Data to use:
• • • • • • •

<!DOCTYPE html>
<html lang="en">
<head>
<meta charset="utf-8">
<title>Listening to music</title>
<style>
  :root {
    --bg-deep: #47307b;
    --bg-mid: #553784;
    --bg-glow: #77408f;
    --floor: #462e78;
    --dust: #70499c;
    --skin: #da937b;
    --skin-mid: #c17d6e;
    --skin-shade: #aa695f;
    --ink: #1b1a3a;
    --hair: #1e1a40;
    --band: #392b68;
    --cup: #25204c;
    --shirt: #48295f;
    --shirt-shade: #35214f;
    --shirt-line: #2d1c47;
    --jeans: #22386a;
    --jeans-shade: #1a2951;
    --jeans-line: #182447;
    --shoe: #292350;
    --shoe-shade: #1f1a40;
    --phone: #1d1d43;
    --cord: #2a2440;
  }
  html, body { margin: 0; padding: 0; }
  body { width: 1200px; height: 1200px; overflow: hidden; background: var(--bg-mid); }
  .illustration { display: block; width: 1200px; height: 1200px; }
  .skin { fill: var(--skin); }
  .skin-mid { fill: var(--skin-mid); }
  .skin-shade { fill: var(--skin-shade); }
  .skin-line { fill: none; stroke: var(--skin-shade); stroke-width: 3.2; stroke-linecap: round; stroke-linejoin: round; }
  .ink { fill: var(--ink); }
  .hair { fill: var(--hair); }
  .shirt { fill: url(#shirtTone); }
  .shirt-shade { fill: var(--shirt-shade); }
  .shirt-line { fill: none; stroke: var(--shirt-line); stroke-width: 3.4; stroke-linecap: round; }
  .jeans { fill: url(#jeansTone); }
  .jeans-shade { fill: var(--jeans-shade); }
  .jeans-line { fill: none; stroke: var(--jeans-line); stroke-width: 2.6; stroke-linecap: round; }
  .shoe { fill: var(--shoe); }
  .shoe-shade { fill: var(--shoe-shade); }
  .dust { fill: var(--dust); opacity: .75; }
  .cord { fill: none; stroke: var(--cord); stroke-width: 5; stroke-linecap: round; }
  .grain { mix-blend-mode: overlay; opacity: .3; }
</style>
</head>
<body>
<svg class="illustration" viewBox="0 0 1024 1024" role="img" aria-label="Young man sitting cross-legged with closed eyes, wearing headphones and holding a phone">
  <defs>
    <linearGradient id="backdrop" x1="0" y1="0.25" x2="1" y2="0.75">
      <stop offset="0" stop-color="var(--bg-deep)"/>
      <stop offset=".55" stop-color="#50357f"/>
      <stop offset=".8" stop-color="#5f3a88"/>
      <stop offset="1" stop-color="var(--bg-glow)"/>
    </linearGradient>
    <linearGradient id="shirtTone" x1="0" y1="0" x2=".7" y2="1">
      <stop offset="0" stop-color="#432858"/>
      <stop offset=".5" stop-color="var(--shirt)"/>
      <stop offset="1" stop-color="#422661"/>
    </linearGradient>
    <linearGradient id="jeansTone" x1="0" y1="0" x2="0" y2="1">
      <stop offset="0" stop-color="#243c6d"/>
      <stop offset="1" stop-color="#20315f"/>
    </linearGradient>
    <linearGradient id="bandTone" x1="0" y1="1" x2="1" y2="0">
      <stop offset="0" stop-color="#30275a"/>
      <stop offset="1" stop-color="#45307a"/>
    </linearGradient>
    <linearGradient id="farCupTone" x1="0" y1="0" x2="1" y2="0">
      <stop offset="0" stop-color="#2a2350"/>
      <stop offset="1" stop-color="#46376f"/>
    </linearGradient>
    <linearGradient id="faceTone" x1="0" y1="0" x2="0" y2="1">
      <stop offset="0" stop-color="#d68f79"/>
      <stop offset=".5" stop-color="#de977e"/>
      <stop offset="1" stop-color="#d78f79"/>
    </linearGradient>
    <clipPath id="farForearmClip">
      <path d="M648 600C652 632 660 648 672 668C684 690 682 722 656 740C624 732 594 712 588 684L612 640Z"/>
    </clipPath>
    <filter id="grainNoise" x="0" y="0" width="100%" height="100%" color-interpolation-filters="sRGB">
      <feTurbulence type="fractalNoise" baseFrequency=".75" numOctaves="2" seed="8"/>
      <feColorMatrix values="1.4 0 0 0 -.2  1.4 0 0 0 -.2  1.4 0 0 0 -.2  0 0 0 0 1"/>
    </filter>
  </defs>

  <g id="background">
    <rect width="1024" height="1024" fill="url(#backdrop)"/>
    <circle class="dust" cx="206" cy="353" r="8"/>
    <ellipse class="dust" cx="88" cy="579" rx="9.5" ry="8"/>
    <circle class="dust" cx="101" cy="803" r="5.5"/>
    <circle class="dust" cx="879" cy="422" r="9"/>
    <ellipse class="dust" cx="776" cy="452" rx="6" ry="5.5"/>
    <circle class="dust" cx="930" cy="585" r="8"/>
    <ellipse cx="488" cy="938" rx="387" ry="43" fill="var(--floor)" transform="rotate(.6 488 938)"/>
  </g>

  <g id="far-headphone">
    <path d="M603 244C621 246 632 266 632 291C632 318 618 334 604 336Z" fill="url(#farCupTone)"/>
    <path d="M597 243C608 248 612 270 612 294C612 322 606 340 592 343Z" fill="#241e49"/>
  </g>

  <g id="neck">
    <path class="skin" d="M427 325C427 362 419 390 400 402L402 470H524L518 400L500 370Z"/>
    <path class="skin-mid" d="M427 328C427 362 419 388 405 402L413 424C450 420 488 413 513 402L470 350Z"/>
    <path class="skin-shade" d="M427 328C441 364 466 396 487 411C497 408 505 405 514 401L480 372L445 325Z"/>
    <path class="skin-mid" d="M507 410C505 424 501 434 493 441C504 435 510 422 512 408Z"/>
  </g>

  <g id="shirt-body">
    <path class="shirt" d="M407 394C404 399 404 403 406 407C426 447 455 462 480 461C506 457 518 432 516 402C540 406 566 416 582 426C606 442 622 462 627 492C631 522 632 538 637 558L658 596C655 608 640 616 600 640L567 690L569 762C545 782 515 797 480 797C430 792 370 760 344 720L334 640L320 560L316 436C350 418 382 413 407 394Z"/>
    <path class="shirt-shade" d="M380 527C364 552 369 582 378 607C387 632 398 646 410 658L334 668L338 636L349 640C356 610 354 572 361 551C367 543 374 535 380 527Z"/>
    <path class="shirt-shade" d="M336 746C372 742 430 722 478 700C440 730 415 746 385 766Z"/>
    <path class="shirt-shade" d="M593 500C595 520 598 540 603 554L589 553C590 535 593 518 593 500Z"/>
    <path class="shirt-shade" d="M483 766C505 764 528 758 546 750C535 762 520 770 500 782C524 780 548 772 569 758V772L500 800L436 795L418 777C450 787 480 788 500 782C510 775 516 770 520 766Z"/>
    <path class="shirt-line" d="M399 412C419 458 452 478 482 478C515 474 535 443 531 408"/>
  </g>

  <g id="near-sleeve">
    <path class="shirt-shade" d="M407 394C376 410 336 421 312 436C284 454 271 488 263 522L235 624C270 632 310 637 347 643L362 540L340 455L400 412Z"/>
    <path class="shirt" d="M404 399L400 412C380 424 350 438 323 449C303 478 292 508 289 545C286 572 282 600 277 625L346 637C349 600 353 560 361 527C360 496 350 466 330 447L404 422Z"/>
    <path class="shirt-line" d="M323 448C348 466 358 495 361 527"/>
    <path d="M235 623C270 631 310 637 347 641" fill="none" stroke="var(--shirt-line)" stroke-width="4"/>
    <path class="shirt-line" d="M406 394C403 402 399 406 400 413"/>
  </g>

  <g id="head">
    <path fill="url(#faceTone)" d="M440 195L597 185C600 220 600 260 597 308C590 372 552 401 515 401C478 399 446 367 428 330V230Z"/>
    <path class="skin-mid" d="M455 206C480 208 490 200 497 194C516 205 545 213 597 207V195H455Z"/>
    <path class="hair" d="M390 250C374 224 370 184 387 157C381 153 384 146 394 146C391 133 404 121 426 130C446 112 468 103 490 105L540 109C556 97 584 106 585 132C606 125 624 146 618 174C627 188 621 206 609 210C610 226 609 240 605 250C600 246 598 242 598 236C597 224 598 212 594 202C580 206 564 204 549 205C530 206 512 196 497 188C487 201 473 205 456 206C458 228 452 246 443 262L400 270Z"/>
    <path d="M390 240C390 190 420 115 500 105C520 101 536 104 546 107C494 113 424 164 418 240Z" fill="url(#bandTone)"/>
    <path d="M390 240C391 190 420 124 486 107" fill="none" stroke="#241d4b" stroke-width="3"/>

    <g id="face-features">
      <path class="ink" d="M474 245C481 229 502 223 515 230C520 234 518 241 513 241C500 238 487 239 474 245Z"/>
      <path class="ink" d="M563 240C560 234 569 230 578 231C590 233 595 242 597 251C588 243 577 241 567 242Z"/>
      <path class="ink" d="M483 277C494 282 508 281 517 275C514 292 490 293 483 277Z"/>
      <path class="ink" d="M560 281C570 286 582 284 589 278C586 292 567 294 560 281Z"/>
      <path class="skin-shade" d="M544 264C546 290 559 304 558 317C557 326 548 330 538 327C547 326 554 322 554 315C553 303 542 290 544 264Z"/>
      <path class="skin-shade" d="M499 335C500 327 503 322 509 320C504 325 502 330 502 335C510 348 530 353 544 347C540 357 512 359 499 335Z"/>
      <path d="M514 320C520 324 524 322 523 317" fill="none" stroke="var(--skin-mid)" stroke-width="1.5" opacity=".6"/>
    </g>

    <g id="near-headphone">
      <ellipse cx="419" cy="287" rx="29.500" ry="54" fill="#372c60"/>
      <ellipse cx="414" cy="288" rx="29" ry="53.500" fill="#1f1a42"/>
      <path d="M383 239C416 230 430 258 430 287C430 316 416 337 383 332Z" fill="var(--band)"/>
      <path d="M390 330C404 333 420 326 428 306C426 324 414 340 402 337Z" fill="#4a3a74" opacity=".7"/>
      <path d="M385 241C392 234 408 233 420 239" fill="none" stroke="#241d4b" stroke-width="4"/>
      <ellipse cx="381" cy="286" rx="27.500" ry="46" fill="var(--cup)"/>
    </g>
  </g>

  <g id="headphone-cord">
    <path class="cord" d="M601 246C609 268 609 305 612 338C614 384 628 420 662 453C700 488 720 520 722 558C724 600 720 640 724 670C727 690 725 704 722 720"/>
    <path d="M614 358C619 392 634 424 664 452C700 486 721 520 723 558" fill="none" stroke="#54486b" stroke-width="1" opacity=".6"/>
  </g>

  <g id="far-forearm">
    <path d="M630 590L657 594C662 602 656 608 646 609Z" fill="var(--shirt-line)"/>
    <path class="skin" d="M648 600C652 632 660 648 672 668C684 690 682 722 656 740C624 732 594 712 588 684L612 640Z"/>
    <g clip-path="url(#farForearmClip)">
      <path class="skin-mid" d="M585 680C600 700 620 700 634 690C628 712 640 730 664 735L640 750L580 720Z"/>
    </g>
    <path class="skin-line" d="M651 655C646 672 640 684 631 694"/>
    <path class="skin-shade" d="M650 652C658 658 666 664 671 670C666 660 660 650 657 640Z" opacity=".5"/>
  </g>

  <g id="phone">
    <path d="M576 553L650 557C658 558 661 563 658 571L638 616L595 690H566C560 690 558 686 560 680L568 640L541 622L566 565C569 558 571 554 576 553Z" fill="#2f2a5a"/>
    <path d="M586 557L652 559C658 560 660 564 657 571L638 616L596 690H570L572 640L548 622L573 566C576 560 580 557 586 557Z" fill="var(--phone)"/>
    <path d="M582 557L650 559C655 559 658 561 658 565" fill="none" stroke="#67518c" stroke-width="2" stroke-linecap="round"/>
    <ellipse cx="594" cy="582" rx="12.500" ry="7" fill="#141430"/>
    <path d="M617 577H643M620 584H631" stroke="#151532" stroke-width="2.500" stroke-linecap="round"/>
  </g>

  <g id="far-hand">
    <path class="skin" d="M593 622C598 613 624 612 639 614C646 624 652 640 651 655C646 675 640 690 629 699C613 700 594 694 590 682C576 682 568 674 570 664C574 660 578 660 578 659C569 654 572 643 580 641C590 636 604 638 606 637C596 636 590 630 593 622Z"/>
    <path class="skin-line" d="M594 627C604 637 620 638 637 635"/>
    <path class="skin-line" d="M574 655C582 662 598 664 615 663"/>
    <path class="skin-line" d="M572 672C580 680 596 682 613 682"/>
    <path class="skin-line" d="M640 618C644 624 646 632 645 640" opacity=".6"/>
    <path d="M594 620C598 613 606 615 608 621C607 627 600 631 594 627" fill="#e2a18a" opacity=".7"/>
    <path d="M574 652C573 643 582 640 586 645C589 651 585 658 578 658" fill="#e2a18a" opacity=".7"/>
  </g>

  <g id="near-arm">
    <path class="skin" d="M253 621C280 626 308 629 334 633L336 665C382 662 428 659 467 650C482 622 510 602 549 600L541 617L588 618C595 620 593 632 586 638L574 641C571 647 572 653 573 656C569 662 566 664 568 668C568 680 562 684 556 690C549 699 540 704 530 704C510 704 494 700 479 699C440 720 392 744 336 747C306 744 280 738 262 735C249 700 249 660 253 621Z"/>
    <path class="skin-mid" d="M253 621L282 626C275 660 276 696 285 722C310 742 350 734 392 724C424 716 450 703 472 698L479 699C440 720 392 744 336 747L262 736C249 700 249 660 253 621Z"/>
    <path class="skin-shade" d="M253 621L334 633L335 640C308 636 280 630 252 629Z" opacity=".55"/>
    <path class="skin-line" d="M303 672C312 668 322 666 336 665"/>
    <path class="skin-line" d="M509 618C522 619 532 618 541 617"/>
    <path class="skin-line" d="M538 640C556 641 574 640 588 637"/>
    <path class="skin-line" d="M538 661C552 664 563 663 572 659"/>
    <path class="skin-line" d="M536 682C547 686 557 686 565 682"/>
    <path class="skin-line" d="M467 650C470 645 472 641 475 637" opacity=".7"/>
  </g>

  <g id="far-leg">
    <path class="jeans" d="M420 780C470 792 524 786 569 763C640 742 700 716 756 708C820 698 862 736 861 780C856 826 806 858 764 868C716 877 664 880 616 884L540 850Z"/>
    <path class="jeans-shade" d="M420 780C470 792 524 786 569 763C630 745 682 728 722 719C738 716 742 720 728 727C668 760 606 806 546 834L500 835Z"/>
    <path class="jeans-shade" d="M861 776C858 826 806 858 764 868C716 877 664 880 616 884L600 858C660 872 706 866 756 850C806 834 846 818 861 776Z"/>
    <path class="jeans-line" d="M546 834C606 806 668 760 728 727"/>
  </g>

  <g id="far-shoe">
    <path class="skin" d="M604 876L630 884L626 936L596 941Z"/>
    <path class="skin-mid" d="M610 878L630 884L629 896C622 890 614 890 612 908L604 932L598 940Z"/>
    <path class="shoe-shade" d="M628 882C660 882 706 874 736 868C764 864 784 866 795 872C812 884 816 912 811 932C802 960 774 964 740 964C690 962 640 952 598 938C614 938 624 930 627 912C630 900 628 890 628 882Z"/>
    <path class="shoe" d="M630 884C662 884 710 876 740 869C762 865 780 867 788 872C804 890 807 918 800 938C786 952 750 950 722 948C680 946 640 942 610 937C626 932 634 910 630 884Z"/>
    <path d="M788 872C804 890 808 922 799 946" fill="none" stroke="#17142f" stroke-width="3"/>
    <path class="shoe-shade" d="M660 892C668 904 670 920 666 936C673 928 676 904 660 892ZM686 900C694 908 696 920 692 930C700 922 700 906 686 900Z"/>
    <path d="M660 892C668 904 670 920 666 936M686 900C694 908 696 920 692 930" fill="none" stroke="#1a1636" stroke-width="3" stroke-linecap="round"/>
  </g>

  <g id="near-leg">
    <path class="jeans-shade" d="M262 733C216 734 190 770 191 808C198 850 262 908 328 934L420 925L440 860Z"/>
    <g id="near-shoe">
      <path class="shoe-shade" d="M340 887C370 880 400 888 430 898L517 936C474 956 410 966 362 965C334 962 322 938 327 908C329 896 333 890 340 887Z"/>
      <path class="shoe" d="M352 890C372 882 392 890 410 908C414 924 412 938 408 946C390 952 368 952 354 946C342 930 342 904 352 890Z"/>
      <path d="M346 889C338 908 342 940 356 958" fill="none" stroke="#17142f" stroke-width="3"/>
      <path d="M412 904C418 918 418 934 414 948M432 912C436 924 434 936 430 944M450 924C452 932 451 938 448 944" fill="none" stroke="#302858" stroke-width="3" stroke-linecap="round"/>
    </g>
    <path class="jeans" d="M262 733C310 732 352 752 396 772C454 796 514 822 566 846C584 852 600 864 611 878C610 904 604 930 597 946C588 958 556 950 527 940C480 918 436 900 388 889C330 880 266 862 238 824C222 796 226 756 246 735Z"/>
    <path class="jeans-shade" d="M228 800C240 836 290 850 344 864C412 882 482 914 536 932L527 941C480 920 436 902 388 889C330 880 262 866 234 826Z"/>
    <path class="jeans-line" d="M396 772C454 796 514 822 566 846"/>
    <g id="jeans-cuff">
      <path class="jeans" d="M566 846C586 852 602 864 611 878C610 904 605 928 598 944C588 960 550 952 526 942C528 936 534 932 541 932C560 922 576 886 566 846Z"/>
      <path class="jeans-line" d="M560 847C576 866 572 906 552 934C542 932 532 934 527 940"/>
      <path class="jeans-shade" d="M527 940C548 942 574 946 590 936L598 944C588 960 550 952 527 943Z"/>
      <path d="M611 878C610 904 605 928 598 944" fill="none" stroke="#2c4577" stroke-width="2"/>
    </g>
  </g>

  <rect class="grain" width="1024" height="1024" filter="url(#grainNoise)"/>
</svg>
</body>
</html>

• • • • • • •

About this task: Restate, word for word and without additions, every line from the top of the listing above through the line that contains "none; stroke: var(--jeans-line);".

Solution to this task:
<!DOCTYPE html>
<html lang="en">
<head>
<meta charset="utf-8">
<title>Listening to music</title>
<style>
  :root {
    --bg-deep: #47307b;
    --bg-mid: #553784;
    --bg-glow: #77408f;
    --floor: #462e78;
    --dust: #70499c;
    --skin: #da937b;
    --skin-mid: #c17d6e;
    --skin-shade: #aa695f;
    --ink: #1b1a3a;
    --hair: #1e1a40;
    --band: #392b68;
    --cup: #25204c;
    --shirt: #48295f;
    --shirt-shade: #35214f;
    --shirt-line: #2d1c47;
    --jeans: #22386a;
    --jeans-shade: #1a2951;
    --jeans-line: #182447;
    --shoe: #292350;
    --shoe-shade: #1f1a40;
    --phone: #1d1d43;
    --cord: #2a2440;
  }
  html, body { margin: 0; padding: 0; }
  body { width: 1200px; height: 1200px; overflow: hidden; background: var(--bg-mid); }
  .illustration { display: block; width: 1200px; height: 1200px; }
  .skin { fill: var(--skin); }
  .skin-mid { fill: var(--skin-mid); }
  .skin-shade { fill: var(--skin-shade); }
  .skin-line { fill: none; stroke: var(--skin-shade); stroke-width: 3.2; stroke-linecap: round; stroke-linejoin: round; }
  .ink { fill: var(--ink); }
  .hair { fill: var(--hair); }
  .shirt { fill: url(#shirtTone); }
  .shirt-shade { fill: var(--shirt-shade); }
  .shirt-line { fill: none; stroke: var(--shirt-line); stroke-width: 3.4; stroke-linecap: round; }
  .jeans { fill: url(#jeansTone); }
  .jeans-shade { fill: var(--jeans-shade); }
  .jeans-line { fill: none; stroke: var(--jeans-line); stroke-width: 2.6; stroke-linecap: round; }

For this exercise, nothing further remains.